“We view this portrait and the depiction of the president by Brett Murray and the Goodman Gallery as distasteful, vulgar, indecent and disrespectful,” Mthembu said. “It is our view that the continued display and exhibition of this so-called portrait will continue to be an affront to the dignity and the privacy of President Zuma in all his capacities but also as a South African whose right to human dignity and privacy is protected and guaranteed by the South African Constitution.”
The continued emphasis on dignity, respect and racism is no accident.
Young Communist League leader Buti Manamela has promised to lead a march to the Goodman Gallery on Thursday to tear down the painting. “We are supportive of court proceedings, but in our view there has to be some action. There has to be some display of disgust,” he said.
A lot of the debate has focused on the perceived encroachment of patriarchal conservatism or the frayed “African vs Western” values, but this is almost beside the point. The Constitution is clear about what it protects and how it arrives at balancing opposing rights. The ANC has also been very clear that it has no intention of disobeying the decision of the court. That decision may be motivated by a desire to sharpen a very specific polarity in South Africa – that of the ANC’s people and “the others”.
Ever since the ANC decided that the best way to preserve its hold on the throne is by reminding its people that it is the only party that truly understands the black person’s suffering under apartheid, and it is therefore the only party that can guarantee that blacks will be treated with dignity and respect, its message has changed. A peculiar sort of nationalism has replaced the sunny non-racialism of the immediate post-1994 era.
The signs of this shift in gear are everywhere, but none more obvious than the ANC’s message during election time. “The DA is for whites and not for you,” former ANC Youth League president Julius Malema once told a crowd.
Recently, Western Cape ANC spokesman Mlibo Qoboshiyane uttered a similarly ham-fisted remark in response to the “refugee” controversy. “This... inhumane statement coupled with unfair labelling against school children studying in the Western Cape are further testament to the fact that the DA thinks Western Cape is a place for whites only.”
The ANC has also noted that it is losing support among minorities. Those who once felt that they had a home in the party have moved to other, more welcoming places.
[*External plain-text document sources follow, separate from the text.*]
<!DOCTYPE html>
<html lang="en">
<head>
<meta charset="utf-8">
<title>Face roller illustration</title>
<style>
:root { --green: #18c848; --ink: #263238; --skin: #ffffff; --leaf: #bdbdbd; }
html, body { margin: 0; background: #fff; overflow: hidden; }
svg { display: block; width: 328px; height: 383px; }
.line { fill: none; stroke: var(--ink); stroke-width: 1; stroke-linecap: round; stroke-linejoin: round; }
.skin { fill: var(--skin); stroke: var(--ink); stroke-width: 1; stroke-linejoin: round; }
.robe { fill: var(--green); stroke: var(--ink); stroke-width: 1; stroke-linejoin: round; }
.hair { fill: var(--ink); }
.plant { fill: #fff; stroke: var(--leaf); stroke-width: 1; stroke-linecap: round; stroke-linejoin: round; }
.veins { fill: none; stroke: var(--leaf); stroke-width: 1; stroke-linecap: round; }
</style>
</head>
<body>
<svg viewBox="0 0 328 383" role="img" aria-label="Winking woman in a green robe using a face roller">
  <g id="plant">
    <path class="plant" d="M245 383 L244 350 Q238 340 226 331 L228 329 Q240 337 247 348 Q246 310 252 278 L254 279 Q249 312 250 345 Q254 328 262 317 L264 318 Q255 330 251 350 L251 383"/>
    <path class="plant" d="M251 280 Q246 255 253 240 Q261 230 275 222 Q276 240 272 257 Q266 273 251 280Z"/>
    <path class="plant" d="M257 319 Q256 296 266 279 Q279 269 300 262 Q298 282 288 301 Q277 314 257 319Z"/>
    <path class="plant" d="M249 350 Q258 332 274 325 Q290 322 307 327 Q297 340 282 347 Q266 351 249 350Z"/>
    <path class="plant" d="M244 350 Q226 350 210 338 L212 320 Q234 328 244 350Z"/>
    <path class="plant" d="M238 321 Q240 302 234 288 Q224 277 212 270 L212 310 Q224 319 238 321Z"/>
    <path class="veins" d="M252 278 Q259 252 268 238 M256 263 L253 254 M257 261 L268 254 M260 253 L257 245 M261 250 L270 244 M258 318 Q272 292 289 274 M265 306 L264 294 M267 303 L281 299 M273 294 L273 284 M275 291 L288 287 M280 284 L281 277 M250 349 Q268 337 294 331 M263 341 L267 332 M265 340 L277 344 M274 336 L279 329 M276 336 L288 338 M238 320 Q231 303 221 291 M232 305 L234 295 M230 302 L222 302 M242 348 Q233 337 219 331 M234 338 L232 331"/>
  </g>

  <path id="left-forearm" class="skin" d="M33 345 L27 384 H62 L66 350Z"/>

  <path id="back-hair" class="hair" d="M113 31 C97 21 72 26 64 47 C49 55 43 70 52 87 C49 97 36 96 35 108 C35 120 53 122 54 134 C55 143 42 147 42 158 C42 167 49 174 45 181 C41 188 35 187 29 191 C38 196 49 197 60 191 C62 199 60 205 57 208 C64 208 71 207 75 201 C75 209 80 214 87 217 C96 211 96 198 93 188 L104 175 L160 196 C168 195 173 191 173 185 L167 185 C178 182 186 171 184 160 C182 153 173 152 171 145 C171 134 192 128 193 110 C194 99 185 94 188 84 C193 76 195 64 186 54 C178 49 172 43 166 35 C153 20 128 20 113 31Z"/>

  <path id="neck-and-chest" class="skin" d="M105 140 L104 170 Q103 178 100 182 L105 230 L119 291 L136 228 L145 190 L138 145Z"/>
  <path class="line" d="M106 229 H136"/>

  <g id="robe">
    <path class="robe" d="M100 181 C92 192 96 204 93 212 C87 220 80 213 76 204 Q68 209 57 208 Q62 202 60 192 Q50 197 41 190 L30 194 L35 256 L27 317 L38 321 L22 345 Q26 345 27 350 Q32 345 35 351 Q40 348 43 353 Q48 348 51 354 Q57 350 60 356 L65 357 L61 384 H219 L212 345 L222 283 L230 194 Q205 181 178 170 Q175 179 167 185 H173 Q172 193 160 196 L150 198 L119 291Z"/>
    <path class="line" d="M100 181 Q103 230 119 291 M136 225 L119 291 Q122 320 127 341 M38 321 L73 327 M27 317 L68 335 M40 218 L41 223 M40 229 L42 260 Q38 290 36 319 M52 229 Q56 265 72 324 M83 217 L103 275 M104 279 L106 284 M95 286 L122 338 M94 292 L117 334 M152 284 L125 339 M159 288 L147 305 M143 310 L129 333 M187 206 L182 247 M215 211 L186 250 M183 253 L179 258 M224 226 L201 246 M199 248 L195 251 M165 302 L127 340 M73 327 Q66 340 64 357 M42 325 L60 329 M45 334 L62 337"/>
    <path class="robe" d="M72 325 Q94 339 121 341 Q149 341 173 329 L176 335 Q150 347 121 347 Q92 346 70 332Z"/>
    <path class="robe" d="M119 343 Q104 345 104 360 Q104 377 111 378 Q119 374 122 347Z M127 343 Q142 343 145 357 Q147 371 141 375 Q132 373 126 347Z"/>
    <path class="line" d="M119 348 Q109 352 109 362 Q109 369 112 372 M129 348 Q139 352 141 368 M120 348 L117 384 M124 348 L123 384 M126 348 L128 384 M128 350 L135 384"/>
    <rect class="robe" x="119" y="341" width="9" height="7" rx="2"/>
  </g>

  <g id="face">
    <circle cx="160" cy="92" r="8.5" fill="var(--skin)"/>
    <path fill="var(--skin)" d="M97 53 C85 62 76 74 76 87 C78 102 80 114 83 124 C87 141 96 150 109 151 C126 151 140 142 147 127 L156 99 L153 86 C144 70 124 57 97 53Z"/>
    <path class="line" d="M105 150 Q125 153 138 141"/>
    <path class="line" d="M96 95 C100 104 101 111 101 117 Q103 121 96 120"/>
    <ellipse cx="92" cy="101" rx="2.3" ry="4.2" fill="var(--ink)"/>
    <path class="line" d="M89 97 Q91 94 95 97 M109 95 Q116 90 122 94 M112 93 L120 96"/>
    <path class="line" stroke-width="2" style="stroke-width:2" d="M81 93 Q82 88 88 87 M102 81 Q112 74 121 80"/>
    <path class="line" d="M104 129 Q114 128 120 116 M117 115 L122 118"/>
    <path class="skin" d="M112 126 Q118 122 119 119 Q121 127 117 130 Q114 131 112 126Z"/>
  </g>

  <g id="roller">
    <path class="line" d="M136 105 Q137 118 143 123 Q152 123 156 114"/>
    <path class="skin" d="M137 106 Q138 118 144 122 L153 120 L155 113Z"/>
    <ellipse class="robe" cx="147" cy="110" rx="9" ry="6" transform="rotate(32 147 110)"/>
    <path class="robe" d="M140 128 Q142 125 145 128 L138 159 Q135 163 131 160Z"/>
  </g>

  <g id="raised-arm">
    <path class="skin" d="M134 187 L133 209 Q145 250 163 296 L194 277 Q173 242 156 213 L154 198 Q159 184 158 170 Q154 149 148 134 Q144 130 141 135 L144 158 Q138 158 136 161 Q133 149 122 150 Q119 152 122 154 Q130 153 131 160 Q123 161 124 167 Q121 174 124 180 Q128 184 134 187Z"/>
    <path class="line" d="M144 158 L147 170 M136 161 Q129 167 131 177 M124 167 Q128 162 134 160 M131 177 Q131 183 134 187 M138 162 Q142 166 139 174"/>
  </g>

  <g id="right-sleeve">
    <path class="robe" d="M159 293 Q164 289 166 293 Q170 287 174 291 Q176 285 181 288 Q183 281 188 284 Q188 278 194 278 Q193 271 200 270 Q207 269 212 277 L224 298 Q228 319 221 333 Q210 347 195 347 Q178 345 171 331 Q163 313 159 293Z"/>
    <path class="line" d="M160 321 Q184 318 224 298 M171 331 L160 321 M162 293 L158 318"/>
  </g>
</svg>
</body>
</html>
Apartheid took away many things from the black majority, and one of the underestimated affronts was the loss of dignity and pride (that came about through the loss of ancestral land, the erosion of tradition and cultures, to name a few of apartheid’s interventions).
For the ANC to repeatedly bang on the issue of Zuma’s loss of dignity thanks to The Spear is to evoke that sentiment. Once again, an mlungu has treated Africans as less than deserving of respect. Or as Mantashe put it, “[The Spear] says that black people feel no pain and can be portrayed walking around with their genitals in the open. They are objects of ridicule.”
Powerful as it is, the message may slip by unnoticed because it is dog-whistle politics as only the ANC can produce. To some, the court case between the gallery, City Press and the ANC will be about the balancing of rights. Some will be worried that we’re getting dangerously close to the idea of lèse majesté (offending the sovereign), which completely flies in the face of our progressive Constitution.
But for their audience – those most likely to vote for the ANC because of the country’s past – this will be a clear sign that only one party in the land understands their issues. The “others” are happy to offend because they simply don’t respect us.
The tactic won’t work forever. Cosatu general secretary Zwelinzima Vavi has pointed out that the ANC stands in great danger of losing the “born free” vote. The party’s response to that has been to percolate its message to the shrinking (eventually) constituency of apartheid sufferers. For now, as long as the majority of voters were born long before 1994, the ANC will continue to use this dog-whistle tactic to good effect. DM